28 Northern Forest Alliance, Wildlands: A Conservation Strategy for the Northern Forest (Montpelier, Vt.: Northern Forest Alliance, 1997).
29 Ibid.; see also Appalachian Mountain Club, An Inventory of Biological Recreational, and Forest Resources in the Northern Forest (Gorham, N.H.: Appalachian Mountain Club, 1993).
30 Intergovernmental Panel on Climate Change, Climate Change 2001; and National Assessment Synthesis Team, Climate Change Impacts on the United States.

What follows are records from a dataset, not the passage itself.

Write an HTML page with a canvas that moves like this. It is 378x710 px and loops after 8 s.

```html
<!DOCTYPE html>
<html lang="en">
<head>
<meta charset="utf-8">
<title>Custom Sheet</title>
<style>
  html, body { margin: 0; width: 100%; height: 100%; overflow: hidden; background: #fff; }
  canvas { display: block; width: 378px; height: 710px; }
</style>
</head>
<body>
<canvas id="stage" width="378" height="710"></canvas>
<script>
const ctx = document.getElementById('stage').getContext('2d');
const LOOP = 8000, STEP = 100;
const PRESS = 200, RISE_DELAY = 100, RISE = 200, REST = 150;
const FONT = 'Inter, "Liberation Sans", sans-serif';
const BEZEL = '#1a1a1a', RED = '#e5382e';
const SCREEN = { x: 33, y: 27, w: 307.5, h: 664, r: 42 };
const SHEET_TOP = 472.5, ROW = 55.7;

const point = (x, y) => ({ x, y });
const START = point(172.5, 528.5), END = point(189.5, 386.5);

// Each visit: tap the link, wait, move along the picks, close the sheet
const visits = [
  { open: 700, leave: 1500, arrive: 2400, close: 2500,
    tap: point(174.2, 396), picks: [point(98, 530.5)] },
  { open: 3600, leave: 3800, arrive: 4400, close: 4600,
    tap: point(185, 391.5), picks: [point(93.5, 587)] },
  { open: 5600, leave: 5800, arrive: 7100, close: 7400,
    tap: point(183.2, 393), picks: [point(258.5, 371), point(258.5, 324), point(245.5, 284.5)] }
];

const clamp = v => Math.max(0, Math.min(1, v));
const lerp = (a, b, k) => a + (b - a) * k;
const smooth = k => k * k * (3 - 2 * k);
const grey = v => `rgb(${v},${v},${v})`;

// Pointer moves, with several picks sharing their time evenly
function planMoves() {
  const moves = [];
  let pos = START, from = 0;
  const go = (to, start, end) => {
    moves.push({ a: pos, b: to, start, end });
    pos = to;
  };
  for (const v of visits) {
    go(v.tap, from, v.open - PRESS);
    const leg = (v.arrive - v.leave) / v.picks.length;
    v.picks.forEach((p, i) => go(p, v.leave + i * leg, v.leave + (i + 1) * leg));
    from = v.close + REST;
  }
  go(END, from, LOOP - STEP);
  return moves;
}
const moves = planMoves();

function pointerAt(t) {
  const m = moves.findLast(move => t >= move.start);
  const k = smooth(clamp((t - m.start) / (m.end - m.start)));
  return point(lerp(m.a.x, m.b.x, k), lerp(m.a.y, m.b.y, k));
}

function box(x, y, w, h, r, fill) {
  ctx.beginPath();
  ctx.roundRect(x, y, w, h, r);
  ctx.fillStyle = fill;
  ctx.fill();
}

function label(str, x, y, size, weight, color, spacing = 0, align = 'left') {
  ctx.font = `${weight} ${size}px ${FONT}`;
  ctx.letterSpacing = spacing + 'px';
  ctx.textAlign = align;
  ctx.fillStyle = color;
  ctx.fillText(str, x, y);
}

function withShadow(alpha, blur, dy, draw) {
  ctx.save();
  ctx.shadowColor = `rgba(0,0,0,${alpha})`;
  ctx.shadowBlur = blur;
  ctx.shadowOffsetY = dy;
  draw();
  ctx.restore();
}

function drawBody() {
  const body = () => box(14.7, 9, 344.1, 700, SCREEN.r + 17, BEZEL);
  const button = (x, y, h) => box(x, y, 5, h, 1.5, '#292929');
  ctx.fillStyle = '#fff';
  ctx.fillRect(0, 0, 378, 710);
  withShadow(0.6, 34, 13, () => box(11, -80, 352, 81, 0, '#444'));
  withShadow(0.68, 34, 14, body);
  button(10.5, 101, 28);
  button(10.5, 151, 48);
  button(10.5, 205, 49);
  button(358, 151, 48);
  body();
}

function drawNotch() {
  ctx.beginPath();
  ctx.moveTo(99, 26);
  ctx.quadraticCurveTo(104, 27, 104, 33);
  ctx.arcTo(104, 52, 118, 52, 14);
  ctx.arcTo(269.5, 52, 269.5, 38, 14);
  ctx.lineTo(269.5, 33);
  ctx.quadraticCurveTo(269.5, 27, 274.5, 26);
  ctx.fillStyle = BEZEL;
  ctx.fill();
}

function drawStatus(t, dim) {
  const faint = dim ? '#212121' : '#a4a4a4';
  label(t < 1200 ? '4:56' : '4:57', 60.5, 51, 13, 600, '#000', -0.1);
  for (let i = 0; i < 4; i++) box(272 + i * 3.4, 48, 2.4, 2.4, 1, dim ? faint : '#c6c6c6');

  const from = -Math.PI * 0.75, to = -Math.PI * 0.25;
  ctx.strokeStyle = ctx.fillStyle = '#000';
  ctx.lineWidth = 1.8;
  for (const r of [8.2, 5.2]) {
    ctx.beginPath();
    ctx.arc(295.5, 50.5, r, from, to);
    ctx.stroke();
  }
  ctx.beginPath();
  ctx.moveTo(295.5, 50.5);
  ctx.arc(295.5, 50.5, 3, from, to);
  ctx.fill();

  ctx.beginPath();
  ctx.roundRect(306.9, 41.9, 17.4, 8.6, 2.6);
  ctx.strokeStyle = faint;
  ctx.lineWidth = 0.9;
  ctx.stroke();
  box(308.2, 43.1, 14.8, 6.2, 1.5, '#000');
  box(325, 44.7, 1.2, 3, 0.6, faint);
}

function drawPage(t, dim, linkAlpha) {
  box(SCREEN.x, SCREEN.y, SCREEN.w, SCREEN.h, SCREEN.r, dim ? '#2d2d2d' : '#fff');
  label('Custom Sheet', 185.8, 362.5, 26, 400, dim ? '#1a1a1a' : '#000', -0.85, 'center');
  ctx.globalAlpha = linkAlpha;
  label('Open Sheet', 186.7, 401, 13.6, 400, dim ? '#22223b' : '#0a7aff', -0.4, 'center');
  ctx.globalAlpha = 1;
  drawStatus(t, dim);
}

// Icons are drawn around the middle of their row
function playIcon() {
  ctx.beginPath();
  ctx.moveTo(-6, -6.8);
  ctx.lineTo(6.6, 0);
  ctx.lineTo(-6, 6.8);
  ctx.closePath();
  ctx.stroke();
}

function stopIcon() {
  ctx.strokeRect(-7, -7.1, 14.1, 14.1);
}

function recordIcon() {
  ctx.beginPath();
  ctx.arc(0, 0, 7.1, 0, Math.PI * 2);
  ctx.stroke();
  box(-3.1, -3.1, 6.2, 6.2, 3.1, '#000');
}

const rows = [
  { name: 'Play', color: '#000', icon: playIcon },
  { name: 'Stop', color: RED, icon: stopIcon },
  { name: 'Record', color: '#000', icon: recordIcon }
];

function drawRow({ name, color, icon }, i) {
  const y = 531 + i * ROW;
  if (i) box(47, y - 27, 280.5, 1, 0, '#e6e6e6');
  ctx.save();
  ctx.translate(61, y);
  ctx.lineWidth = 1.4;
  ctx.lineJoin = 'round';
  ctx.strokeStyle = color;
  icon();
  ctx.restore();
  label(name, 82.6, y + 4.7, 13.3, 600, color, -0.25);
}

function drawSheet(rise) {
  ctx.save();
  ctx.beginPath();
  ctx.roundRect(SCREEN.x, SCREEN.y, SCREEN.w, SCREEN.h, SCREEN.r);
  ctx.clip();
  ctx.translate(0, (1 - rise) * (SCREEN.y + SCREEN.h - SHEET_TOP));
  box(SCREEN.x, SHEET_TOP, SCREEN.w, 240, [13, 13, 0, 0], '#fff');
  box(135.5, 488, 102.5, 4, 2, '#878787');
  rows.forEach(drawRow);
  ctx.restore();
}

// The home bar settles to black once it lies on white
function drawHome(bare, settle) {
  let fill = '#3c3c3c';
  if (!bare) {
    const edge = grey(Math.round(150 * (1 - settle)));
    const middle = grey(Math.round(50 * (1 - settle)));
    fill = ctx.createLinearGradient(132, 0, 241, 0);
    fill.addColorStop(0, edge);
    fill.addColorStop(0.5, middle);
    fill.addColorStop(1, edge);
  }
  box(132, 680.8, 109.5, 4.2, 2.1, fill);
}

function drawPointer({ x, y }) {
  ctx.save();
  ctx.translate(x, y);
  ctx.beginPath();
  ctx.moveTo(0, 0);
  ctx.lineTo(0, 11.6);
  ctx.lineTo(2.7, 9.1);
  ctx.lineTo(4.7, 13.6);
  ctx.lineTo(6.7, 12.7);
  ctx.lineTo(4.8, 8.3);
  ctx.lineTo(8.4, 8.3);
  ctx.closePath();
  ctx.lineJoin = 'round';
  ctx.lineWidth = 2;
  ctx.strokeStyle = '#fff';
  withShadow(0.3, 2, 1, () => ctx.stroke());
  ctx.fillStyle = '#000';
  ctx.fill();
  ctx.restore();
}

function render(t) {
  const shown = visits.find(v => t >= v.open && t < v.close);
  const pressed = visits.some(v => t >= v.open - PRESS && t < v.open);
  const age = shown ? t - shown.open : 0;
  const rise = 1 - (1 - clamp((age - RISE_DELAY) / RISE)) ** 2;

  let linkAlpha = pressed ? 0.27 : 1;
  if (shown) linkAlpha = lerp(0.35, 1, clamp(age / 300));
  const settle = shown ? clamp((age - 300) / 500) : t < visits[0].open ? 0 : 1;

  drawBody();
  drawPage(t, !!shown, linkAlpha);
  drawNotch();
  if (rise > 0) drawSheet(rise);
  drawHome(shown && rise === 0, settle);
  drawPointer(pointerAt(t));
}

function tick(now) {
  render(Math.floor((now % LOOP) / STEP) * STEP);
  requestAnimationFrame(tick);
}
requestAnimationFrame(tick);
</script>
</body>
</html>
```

31 In addition to literature from the NFA, I examined publications and Web sites of the Appalachian Mountain Club, Vermont Natural Resources Council, The Wilderness Society, Northern Appalachian Restoraton Project/The Northern Forest Forum, and Restore: The North Woods.
32 Robert Braile, "Warming Would Bring Regional Disruptions," The Boston Globe, New Hampshire Weekly, September 10, 2000, p. 1; and Curt Suplee, "Drastic Climate Changes Forecast; Global Warming Likely to Cause Droughts, Coastal Erosion in U.S., Report Says." The Washington Post, June 12, 2000, p. A3.
33 Glen Scherer, "Hot Enough for You? Computers Model a Warming New England," AMC Outdoors (January/February 2001), pp. 22-23.
34 Intergovernmental Panel on Climate Change, Climate Change 2001.
35 These figures come from the EPA's climate change Web site: www.epa.gov/globalwarming/emissions/individual/index.html.
36 Henry David Thoreau, Walden (New York: Barnes and Noble, 1992), p. 75.
37 From an interview on Fresh Air, WHYY, Philadelphia, May 1995.
38 Quoted in Roderick Nash, Wilderness and the American Mind (New Haven: Yale University Press, 1967), p. 150.
39 For example, see Susan Stonich, "Globalization and the Shrimp Mariculture Industry: The Social Justice and Environmental Quality Implications in Central America," Society and Natural Resources 10, No. 2 (1997), pp. 161-79.
40 See the Web sites for Clean Air-Cool Planet (www.cleanair-coolplanet.org), Cities for Climate Protection (www.iclei.org), Climate Solutions (www.climatesolutions.org), and the Massachusetts Climate Action Network (www.massclimateaction.org).
41 Thomas E. Graedel and Braden R. Allenby, Industrial Ecology (Englewood Cliffs, N.J.: Prentice Hall, 1994).